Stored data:
◇ ◇ ◇ ◇ ◇
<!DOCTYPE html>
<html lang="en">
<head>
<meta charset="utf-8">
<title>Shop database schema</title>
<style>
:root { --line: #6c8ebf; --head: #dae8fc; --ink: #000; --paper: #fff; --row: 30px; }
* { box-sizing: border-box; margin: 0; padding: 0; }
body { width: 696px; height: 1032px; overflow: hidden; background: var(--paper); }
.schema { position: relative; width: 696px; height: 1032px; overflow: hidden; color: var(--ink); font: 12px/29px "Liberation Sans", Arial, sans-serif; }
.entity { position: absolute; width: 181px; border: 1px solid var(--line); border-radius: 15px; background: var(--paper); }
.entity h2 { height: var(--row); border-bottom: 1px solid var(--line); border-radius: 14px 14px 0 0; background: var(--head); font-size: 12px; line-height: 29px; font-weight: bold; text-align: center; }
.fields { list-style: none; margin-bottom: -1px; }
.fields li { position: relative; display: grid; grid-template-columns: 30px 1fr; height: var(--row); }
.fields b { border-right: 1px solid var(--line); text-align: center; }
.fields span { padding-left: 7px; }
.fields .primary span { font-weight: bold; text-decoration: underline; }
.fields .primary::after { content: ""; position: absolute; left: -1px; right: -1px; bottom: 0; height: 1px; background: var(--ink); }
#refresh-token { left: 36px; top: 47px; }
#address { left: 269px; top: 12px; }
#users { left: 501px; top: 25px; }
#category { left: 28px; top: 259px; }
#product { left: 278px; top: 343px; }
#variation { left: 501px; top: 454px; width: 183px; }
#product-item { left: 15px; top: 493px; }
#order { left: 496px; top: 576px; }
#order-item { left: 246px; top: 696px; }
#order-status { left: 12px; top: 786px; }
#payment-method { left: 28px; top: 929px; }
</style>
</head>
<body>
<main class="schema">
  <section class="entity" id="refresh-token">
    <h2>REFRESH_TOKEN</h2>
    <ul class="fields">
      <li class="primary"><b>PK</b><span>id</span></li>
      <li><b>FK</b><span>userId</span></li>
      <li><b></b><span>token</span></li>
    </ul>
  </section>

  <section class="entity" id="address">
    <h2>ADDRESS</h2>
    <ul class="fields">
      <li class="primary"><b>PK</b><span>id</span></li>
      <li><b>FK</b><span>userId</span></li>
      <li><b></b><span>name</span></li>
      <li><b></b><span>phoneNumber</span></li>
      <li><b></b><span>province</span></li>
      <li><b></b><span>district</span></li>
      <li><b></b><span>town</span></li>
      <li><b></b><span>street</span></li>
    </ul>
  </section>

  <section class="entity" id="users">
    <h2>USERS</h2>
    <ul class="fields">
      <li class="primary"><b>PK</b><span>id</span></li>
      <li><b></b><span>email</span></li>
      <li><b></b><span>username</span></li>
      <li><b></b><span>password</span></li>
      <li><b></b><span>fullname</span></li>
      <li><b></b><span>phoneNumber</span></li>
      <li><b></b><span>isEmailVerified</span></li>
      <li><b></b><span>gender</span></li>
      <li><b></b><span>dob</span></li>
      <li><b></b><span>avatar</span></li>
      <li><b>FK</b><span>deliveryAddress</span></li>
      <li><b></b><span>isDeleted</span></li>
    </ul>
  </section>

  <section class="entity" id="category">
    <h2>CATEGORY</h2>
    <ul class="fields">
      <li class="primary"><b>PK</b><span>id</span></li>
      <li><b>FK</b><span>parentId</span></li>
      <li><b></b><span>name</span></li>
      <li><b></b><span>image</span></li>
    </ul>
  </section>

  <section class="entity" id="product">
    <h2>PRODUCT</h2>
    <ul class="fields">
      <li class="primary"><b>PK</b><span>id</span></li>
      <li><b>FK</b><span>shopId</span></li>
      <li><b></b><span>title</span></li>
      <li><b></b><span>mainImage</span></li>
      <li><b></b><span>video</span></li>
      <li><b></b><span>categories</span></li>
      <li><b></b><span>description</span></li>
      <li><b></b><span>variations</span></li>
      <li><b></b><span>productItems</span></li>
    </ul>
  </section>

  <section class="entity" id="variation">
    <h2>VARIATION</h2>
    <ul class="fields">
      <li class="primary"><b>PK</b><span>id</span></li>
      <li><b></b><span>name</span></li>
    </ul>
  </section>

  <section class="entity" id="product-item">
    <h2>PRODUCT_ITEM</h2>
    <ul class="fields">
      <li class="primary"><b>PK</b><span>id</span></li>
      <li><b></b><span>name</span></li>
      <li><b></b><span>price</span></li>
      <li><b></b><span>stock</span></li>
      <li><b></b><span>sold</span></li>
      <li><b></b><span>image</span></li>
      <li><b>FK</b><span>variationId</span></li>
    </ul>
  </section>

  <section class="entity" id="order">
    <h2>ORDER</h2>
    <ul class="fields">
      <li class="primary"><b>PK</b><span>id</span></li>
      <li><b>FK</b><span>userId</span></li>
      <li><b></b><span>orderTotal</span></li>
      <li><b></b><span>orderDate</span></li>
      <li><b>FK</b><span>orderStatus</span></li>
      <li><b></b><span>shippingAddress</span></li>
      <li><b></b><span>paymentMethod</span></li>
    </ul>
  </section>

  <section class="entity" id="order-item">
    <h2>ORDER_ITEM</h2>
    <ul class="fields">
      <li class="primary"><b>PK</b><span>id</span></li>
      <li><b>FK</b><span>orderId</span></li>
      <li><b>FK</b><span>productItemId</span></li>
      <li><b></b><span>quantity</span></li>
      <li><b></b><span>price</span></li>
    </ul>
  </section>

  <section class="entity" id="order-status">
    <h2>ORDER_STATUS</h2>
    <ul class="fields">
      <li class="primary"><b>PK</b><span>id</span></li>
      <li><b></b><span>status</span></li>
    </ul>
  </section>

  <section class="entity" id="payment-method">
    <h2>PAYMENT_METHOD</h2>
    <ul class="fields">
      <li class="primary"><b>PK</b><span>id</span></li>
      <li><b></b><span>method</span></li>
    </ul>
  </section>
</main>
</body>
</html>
◇ ◇ ◇ ◇ ◇
> _What the exercise asks_
Every line above that includes the word "width" must appear in the answer.

> _Your solution_
body { width: 696px; height: 1032px; overflow: hidden; background: var(--paper); }
.schema { position: relative; width: 696px; height: 1032px; overflow: hidden; color: var(--ink); font: 12px/29px "Liberation Sans", Arial, sans-serif; }
.entity { position: absolute; width: 181px; border: 1px solid var(--line); border-radius: 15px; background: var(--paper); }
#variation { left: 501px; top: 454px; width: 183px; }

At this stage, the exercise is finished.